YOUR INSTRUCTIONS ->
Print out the data below in full and exactly, skipping the pictures.

INPUT DATA ->
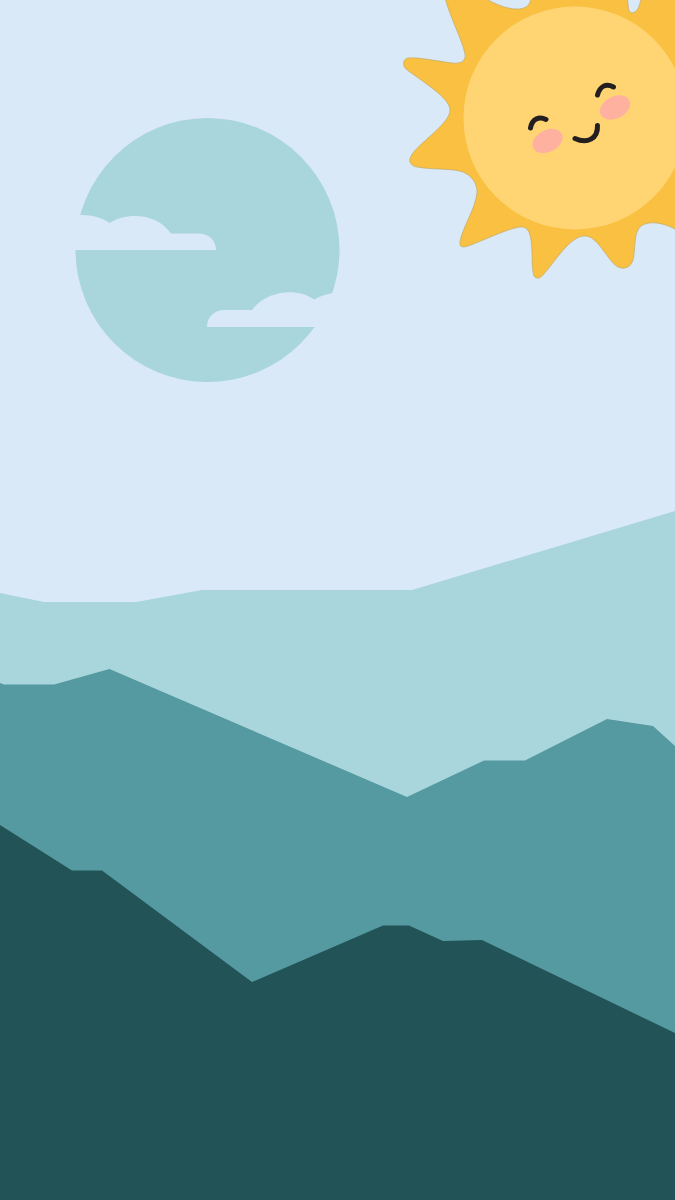
<!DOCTYPE html>
<html lang="en">
<head>
<meta charset="utf-8">
<title>Smiling sun over the hills</title>
<style>
  :root {
    --sky: #d9e9f8;
    --mist: #a9d6dc;
    --hill: #549aa0;
    --ridge: #225457;
    --ray: #f9c041;
    --ray-edge: #b9a468;
    --sun: #ffd574;
    --cheek: #ffb1a0;
    --ink: #231f20;
  }
  html, body { margin: 0; overflow: hidden; background: var(--sky); }
  .landscape { display: block; width: 675px; height: 1200px; }
  .sky, .cloud { fill: var(--sky); }
  .moon, .far-hills { fill: var(--mist); }
  .middle-hills { fill: var(--hill); }
  .near-hills { fill: var(--ridge); }
  .rays { fill: var(--ray); stroke: var(--ray-edge); stroke-width: .6; }
  .disc { fill: var(--sun); }
  .cheek { fill: var(--cheek); }
  .smile { fill: none; stroke: var(--ink); stroke-width: 5; stroke-linecap: round; }
</style>
</head>
<body>
<svg class="landscape" viewBox="0 0 675 1200" role="img" aria-label="A smiling sun and a pale moon above layered teal hills">
  <rect class="sky" width="675" height="1200"/>

  <g id="moon-and-clouds">
    <circle class="moon" cx="207.500" cy="250" r="132"/>
    <path class="cloud" d="M70 250V216Q94 212 109.500 223C128 211 158 214 171 233.500H198C209 233.500 216 240 216 250Z"/>
    <path class="cloud" d="M345 327H207C207 317 214 310 225 310H252C266 291 296 287 314 299.500Q327 292 345 292Z"/>
  </g>

  <g id="sun">
    <path class="rays" d="M445 -2C450 17 463 42 465 54C466 61 461 64 452 63C436 61 419 57 408 58C403 59 402 65 406 69C418 79 450 97 450 110C450 124 418 143 411 156C408 162 411 166 417 167C433 170 451 168 463 172C472 176 477 183 477 192C476 208 462 228 460 242C459 247 463 248 468 246C485 240 506 229 520 227C527 226 530 232 531 240C533 254 531 267 534 276C536 279 540 279 543 275C555 262 569 237 584 236C598 235 607 261 618 267C625 270 631 267 633 260C636 248 633 233 641 226C650 220 664 223 677 230V-2H641C640 5 638 12 632 13C627 12 629 4 627 -2H531C530 6 525 9 517 9C505 9 494 3 484 -2Z"/>
    <circle class="disc" cx="575" cy="118" r="111.500"/>
    <g id="face">
      <ellipse class="cheek" cx="547.500" cy="141" rx="16" ry="11" transform="rotate(-27 547.500 141)"/>
      <ellipse class="cheek" cx="615" cy="107.500" rx="16" ry="11" transform="rotate(-27 615 107.500)"/>
      <path class="smile" d="M530.500 128C532 119 539 116 546 119.500"/>
      <path class="smile" d="M597.500 95C600 86 606 83 613.500 87"/>
      <path class="smile" d="M575 138.500C587 144 598 139 597.500 125.500"/>
    </g>
  </g>

  <g id="hills">
    <polygon class="far-hills" points="0,593 44,602 136,602 202,590 412,590 675,511 675,860 0,860"/>
    <polygon class="middle-hills" points="0,683 4,684.500 54,684.500 109.500,669 407,797 484,760.500 525,760.500 607,719 653,726 675,746 675,1060 0,1060"/>
    <polygon class="near-hills" points="0,825 72,870.500 102,870.500 252,982 383,925.500 409,925.500 443,941 482,940 675,1033 675,1200 0,1200"/>
  </g>
</svg>
</body>
</html>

SOLUTION FOR THIS EXERCISE ->
<!DOCTYPE html>
<html lang="en">
<head>
<meta charset="utf-8">
<title>Smiling sun over the hills</title>
<style>
  :root {
    --sky: #d9e9f8;
    --mist: #a9d6dc;
    --hill: #549aa0;
    --ridge: #225457;
    --ray: #f9c041;
    --ray-edge: #b9a468;
    --sun: #ffd574;
    --cheek: #ffb1a0;
    --ink: #231f20;
  }
  html, body { margin: 0; overflow: hidden; background: var(--sky); }
  .landscape { display: block; width: 675px; height: 1200px; }
  .sky, .cloud { fill: var(--sky); }
  .moon, .far-hills { fill: var(--mist); }
  .middle-hills { fill: var(--hill); }
  .near-hills { fill: var(--ridge); }
  .rays { fill: var(--ray); stroke: var(--ray-edge); stroke-width: .6; }
  .disc { fill: var(--sun); }
  .cheek { fill: var(--cheek); }
  .smile { fill: none; stroke: var(--ink); stroke-width: 5; stroke-linecap: round; }
</style>
</head>
<body>
<svg class="landscape" viewBox="0 0 675 1200" role="img" aria-label="A smiling sun and a pale moon above layered teal hills">
  <rect class="sky" width="675" height="1200"/>

  <g id="moon-and-clouds">
    <circle class="moon" cx="207.500" cy="250" r="132"/>
    <path class="cloud" d="M70 250V216Q94 212 109.500 223C128 211 158 214 171 233.500H198C209 233.500 216 240 216 250Z"/>
    <path class="cloud" d="M345 327H207C207 317 214 310 225 310H252C266 291 296 287 314 299.500Q327 292 345 292Z"/>
  </g>

  <g id="sun">
    <path class="rays" d="M445 -2C450 17 463 42 465 54C466 61 461 64 452 63C436 61 419 57 408 58C403 59 402 65 406 69C418 79 450 97 450 110C450 124 418 143 411 156C408 162 411 166 417 167C433 170 451 168 463 172C472 176 477 183 477 192C476 208 462 228 460 242C459 247 463 248 468 246C485 240 506 229 520 227C527 226 530 232 531 240C533 254 531 267 534 276C536 279 540 279 543 275C555 262 569 237 584 236C598 235 607 261 618 267C625 270 631 267 633 260C636 248 633 233 641 226C650 220 664 223 677 230V-2H641C640 5 638 12 632 13C627 12 629 4 627 -2H531C530 6 525 9 517 9C505 9 494 3 484 -2Z"/>
    <circle class="disc" cx="575" cy="118" r="111.500"/>
    <g id="face">
      <ellipse class="cheek" cx="547.500" cy="141" rx="16" ry="11" transform="rotate(-27 547.500 141)"/>
      <ellipse class="cheek" cx="615" cy="107.500" rx="16" ry="11" transform="rotate(-27 615 107.500)"/>
      <path class="smile" d="M530.500 128C532 119 539 116 546 119.500"/>
      <path class="smile" d="M597.500 95C600 86 606 83 613.500 87"/>
      <path class="smile" d="M575 138.500C587 144 598 139 597.500 125.500"/>
    </g>
  </g>

  <g id="hills">
    <polygon class="far-hills" points="0,593 44,602 136,602 202,590 412,590 675,511 675,860 0,860"/>
    <polygon class="middle-hills" points="0,683 4,684.500 54,684.500 109.500,669 407,797 484,760.500 525,760.500 607,719 653,726 675,746 675,1060 0,1060"/>
    <polygon class="near-hills" points="0,825 72,870.500 102,870.500 252,982 383,925.500 409,925.500 443,941 482,940 675,1033 675,1200 0,1200"/>
  </g>
</svg>
</body>
</html>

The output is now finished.